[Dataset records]
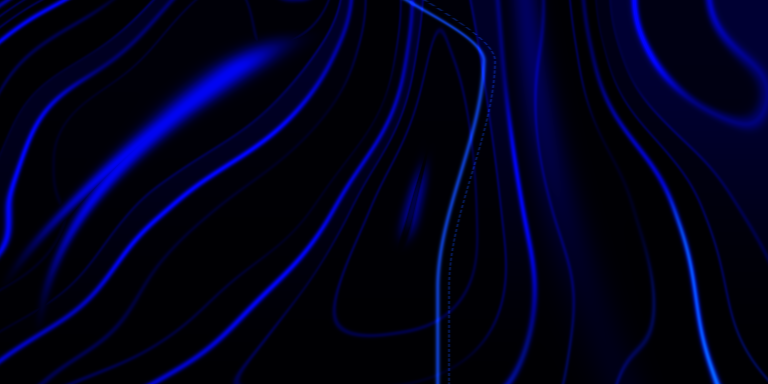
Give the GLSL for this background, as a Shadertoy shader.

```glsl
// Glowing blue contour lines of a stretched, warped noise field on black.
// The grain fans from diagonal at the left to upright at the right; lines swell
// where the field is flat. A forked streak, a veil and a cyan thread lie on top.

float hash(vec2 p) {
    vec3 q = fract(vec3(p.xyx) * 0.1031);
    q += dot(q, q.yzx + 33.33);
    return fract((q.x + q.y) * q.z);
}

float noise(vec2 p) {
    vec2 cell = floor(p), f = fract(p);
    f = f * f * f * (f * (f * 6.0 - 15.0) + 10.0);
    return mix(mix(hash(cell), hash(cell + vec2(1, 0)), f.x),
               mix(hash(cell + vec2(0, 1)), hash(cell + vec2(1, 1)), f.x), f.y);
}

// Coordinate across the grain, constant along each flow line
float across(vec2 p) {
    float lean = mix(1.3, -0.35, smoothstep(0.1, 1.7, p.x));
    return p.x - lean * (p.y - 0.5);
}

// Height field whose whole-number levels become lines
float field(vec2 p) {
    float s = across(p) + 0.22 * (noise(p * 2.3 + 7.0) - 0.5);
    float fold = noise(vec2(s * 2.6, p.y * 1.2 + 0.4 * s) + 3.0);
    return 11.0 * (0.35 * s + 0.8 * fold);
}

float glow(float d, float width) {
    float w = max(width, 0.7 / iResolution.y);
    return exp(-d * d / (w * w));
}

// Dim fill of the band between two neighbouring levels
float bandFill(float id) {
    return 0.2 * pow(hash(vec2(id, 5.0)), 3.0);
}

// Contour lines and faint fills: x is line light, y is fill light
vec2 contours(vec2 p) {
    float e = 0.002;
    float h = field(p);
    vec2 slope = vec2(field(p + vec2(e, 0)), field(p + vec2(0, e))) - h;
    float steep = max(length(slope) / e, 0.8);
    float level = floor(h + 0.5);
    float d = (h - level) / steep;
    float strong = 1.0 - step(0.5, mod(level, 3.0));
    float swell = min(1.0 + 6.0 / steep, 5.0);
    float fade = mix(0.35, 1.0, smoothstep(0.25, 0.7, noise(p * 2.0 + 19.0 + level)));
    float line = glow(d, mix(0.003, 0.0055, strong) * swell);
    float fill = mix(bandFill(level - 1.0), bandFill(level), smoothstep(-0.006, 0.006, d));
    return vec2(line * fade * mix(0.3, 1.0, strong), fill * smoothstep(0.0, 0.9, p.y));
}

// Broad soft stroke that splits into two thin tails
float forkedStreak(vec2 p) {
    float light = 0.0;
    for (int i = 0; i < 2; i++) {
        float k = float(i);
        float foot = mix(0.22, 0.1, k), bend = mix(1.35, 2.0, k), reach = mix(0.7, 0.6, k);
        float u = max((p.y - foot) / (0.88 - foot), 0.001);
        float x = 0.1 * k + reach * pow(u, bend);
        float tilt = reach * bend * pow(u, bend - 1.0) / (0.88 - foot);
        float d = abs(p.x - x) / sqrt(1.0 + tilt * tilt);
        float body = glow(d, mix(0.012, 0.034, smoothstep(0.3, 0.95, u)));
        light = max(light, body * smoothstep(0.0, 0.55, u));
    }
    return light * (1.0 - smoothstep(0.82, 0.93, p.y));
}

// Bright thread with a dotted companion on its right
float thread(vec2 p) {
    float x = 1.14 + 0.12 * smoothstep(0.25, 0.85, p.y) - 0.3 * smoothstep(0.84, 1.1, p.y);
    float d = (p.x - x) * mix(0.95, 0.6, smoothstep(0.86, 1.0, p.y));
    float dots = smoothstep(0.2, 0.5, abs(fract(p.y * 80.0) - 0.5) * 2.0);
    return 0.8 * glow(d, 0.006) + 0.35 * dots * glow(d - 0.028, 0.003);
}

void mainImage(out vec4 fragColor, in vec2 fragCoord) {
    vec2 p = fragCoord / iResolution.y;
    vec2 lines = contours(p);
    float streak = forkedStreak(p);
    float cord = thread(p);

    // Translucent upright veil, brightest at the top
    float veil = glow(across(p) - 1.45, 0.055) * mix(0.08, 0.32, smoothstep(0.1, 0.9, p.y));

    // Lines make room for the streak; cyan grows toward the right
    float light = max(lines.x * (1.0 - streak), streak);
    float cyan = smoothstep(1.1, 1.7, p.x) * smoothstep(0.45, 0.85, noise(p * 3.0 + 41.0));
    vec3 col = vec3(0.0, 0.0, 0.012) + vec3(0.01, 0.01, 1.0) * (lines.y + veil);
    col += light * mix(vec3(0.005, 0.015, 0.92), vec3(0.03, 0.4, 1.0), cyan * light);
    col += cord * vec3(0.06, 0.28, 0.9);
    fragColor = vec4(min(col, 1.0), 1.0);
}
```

**Task instructions:**
Search the data above for "field" and copy every line where it turns up.

**Finished exercise:**
// Glowing blue contour lines of a stretched, warped noise field on black.
// where the field is flat. A forked streak, a veil and a cyan thread lie on top.
// Height field whose whole-number levels become lines
float field(vec2 p) {
    float h = field(p);
    vec2 slope = vec2(field(p + vec2(e, 0)), field(p + vec2(0, e))) - h;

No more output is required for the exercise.